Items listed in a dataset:
○ ○ ○ ○ ○ ○ ○

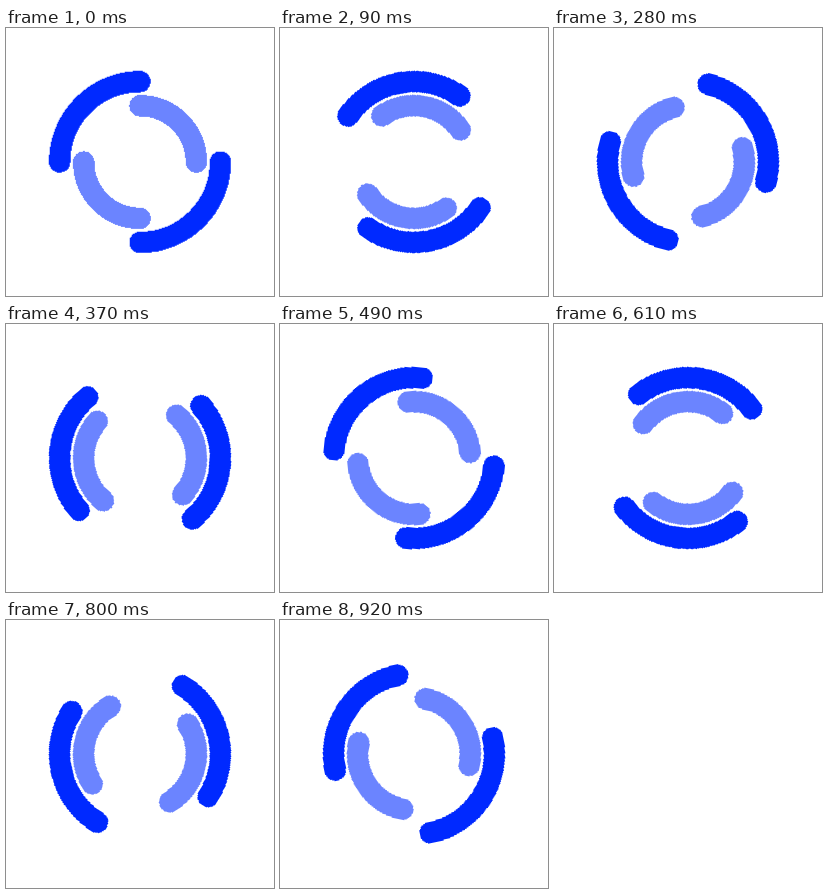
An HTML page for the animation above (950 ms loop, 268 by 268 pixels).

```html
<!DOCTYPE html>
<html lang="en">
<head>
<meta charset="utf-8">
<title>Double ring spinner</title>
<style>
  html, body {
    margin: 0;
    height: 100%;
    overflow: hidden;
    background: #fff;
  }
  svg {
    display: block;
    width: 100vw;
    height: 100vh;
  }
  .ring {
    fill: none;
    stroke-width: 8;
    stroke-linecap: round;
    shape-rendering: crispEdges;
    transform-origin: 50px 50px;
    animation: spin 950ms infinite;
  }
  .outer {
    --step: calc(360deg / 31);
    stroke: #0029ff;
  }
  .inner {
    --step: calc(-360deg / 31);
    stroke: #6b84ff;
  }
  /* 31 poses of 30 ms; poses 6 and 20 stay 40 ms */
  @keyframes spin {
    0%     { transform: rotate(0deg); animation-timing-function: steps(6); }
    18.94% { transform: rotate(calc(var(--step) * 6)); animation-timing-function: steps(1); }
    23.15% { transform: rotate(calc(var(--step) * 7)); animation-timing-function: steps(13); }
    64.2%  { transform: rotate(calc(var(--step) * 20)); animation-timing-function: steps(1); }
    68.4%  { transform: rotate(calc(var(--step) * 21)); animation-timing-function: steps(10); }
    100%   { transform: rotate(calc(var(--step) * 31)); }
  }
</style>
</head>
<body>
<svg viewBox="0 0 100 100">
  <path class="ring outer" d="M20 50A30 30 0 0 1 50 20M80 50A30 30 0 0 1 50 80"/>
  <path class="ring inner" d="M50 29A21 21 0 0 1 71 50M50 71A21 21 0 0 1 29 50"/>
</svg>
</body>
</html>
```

○ ○ ○ ○ ○ ○ ○

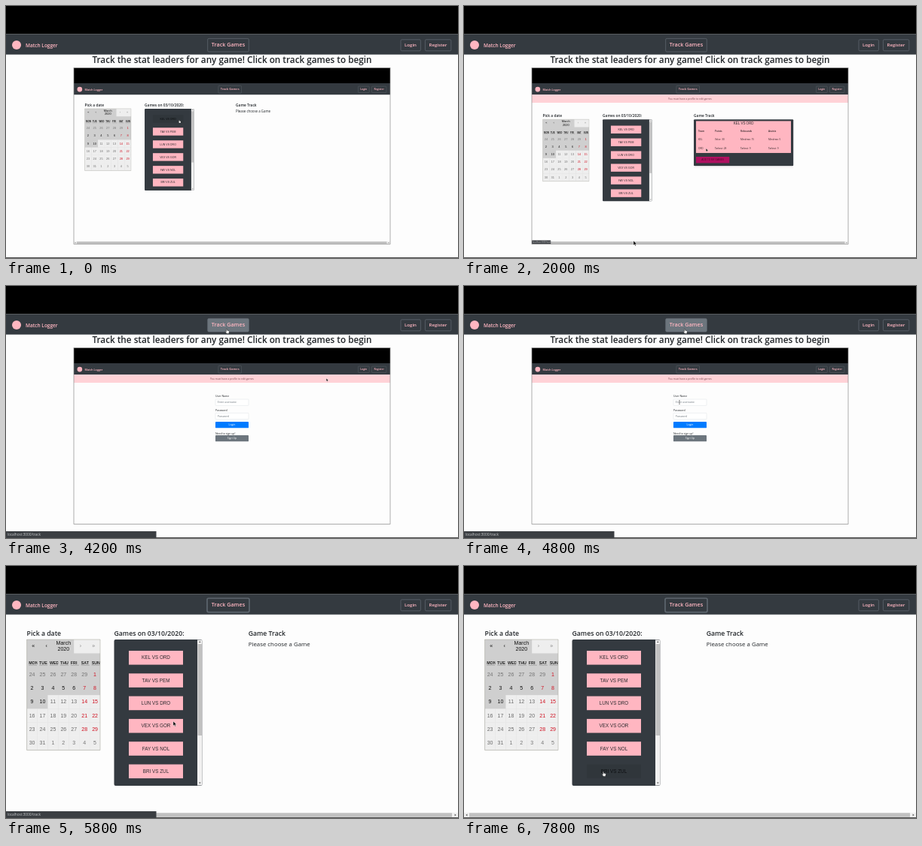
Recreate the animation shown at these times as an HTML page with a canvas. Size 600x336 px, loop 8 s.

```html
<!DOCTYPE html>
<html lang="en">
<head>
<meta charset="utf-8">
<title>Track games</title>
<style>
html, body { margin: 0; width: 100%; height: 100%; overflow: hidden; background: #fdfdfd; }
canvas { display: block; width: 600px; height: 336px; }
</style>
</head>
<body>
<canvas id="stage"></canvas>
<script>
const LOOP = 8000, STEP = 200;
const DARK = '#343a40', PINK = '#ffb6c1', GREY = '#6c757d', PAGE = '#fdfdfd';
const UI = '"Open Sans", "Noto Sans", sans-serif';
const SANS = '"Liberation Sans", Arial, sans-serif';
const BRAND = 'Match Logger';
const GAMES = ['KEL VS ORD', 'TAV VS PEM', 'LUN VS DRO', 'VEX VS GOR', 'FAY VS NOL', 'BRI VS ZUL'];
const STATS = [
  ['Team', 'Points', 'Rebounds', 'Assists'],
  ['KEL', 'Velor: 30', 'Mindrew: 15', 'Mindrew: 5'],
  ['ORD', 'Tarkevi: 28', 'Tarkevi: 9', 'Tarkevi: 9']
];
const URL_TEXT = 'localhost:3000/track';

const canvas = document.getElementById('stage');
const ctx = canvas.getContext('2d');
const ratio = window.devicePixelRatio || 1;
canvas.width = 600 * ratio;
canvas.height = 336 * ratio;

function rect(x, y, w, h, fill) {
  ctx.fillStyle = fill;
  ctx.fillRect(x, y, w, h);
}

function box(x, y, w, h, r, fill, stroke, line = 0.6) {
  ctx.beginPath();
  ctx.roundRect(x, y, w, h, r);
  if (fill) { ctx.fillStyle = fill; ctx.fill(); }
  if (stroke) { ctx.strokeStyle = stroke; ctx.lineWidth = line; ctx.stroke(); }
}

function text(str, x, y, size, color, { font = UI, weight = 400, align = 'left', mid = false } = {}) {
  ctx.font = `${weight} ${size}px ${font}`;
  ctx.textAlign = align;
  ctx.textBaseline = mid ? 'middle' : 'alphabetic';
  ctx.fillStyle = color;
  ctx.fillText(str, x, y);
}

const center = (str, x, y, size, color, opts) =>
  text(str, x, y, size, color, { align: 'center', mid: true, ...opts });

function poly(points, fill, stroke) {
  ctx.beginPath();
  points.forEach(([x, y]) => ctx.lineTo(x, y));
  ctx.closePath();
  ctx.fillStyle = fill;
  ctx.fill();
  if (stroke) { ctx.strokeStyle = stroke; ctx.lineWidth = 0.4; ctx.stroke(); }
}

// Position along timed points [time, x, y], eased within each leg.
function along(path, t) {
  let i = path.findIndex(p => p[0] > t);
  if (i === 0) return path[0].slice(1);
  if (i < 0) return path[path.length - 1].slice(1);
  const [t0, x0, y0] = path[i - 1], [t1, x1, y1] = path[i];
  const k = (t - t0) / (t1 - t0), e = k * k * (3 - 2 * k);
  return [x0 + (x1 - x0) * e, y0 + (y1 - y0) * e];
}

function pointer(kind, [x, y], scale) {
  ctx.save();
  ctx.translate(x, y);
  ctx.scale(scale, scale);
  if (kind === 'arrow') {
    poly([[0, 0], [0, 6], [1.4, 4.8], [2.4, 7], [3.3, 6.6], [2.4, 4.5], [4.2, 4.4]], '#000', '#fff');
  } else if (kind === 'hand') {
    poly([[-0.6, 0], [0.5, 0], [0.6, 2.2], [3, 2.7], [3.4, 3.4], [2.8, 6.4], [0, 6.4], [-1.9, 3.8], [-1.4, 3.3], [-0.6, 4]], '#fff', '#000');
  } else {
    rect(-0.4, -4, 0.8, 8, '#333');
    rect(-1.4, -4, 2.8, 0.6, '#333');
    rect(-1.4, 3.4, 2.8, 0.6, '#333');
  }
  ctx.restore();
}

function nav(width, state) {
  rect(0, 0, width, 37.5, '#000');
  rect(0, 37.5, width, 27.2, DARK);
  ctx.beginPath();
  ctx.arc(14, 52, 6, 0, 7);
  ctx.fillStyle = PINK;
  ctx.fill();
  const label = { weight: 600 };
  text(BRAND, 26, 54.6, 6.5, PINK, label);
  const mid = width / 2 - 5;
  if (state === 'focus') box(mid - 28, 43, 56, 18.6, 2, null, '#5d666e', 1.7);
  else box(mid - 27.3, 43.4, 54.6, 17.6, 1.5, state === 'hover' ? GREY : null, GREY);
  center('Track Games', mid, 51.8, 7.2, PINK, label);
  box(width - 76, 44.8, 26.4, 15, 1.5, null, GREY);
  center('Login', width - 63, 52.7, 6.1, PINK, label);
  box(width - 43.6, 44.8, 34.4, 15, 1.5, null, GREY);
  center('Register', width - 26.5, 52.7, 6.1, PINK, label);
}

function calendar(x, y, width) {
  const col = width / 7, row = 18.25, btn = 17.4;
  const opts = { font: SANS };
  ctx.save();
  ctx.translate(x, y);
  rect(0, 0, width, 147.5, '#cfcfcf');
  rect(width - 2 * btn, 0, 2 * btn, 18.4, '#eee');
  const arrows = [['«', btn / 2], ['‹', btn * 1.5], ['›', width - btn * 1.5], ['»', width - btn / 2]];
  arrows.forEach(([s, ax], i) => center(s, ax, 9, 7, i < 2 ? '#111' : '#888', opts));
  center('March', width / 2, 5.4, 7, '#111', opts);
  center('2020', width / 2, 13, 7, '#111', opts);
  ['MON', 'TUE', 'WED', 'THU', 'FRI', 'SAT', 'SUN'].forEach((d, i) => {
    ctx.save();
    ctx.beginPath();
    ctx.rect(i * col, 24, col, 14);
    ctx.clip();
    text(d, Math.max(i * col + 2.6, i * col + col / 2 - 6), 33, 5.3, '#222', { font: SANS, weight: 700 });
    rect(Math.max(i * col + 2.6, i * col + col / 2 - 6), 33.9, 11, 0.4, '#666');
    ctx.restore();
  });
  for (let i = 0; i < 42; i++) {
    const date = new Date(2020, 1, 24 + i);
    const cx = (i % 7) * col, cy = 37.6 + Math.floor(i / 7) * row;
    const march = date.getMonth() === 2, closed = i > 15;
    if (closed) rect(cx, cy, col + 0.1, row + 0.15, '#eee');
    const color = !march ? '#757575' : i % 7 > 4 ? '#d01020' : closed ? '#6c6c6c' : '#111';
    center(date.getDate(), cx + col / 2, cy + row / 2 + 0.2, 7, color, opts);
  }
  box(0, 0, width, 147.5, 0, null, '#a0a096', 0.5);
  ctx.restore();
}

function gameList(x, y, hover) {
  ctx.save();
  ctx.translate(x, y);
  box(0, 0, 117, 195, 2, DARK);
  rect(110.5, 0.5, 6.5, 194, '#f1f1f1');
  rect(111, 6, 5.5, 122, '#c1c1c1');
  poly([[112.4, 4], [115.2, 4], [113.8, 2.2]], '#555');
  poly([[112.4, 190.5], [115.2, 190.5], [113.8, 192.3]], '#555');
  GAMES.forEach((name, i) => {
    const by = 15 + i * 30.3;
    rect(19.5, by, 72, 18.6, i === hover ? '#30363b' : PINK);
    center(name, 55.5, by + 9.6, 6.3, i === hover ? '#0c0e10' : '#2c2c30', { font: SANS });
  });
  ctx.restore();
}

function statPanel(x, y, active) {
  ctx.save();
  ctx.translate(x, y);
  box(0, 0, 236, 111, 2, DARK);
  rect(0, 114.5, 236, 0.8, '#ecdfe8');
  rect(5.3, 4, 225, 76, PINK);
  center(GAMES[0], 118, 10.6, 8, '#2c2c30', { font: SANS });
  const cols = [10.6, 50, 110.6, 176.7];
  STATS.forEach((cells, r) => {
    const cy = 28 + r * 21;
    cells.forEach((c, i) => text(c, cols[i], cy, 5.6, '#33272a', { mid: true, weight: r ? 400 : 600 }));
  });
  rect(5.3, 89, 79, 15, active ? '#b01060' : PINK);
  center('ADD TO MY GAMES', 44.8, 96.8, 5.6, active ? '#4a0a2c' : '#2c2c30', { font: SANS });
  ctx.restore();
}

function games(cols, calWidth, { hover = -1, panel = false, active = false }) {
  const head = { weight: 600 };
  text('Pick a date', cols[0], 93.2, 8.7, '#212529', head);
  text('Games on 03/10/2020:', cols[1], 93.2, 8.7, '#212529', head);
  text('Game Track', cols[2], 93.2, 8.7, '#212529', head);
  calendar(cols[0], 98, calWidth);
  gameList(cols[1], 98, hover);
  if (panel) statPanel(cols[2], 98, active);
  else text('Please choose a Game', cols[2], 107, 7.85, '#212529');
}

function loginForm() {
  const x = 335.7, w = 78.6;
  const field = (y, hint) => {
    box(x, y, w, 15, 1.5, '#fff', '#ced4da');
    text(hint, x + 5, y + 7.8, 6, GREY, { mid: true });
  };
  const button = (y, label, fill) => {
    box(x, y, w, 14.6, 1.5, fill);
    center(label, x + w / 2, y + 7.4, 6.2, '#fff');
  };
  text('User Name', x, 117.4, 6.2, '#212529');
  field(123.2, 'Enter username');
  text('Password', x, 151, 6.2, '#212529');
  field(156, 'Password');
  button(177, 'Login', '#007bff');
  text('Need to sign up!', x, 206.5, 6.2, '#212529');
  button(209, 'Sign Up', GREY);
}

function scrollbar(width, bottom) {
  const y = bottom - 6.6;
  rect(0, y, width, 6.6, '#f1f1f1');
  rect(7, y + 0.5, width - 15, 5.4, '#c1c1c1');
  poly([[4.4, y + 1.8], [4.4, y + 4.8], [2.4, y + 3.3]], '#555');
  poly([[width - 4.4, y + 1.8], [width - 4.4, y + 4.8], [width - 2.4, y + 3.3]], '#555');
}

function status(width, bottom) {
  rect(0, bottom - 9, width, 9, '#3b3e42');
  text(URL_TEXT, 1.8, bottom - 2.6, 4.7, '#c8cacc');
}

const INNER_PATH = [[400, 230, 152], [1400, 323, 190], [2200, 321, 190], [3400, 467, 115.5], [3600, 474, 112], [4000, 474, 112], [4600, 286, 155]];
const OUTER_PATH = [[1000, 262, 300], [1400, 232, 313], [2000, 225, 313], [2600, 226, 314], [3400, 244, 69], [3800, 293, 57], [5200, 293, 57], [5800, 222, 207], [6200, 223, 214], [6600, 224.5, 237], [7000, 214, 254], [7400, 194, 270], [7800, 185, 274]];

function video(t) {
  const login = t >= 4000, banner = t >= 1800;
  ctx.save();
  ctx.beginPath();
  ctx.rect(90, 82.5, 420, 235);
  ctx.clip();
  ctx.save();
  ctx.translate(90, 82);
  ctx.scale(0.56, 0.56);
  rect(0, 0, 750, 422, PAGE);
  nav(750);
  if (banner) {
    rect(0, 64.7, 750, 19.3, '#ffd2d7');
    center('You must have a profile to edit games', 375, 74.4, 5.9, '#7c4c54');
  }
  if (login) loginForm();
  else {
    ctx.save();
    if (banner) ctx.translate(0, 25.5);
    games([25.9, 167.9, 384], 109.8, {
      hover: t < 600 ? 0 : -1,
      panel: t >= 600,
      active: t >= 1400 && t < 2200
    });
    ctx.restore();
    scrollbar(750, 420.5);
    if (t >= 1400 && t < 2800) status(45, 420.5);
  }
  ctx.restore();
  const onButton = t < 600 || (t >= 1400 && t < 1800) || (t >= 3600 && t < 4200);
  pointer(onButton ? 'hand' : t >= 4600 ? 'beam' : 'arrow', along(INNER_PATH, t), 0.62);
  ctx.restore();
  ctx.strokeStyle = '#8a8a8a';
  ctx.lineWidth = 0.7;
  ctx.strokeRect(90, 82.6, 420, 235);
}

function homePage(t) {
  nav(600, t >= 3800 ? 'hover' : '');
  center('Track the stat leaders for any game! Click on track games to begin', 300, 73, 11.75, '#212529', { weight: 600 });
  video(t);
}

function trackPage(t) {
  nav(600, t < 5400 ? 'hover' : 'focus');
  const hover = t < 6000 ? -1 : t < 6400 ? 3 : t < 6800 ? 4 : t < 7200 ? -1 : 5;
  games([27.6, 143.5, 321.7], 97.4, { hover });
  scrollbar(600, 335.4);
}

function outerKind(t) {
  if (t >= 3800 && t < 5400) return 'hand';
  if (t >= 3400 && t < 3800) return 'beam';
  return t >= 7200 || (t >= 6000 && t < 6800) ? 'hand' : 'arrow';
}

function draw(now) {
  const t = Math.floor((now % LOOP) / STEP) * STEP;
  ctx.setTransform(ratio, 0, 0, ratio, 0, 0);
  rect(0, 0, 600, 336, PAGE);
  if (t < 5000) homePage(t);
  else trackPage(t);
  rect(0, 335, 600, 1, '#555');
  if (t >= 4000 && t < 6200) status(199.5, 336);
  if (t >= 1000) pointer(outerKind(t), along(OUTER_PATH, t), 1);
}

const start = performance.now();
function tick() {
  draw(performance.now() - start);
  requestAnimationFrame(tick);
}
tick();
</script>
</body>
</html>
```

○ ○ ○ ○ ○ ○ ○

ASSIGNMENT:
Tally the lines of the records holding the word "bottom", then give only the resulting number.

TASK SOLUTION:
5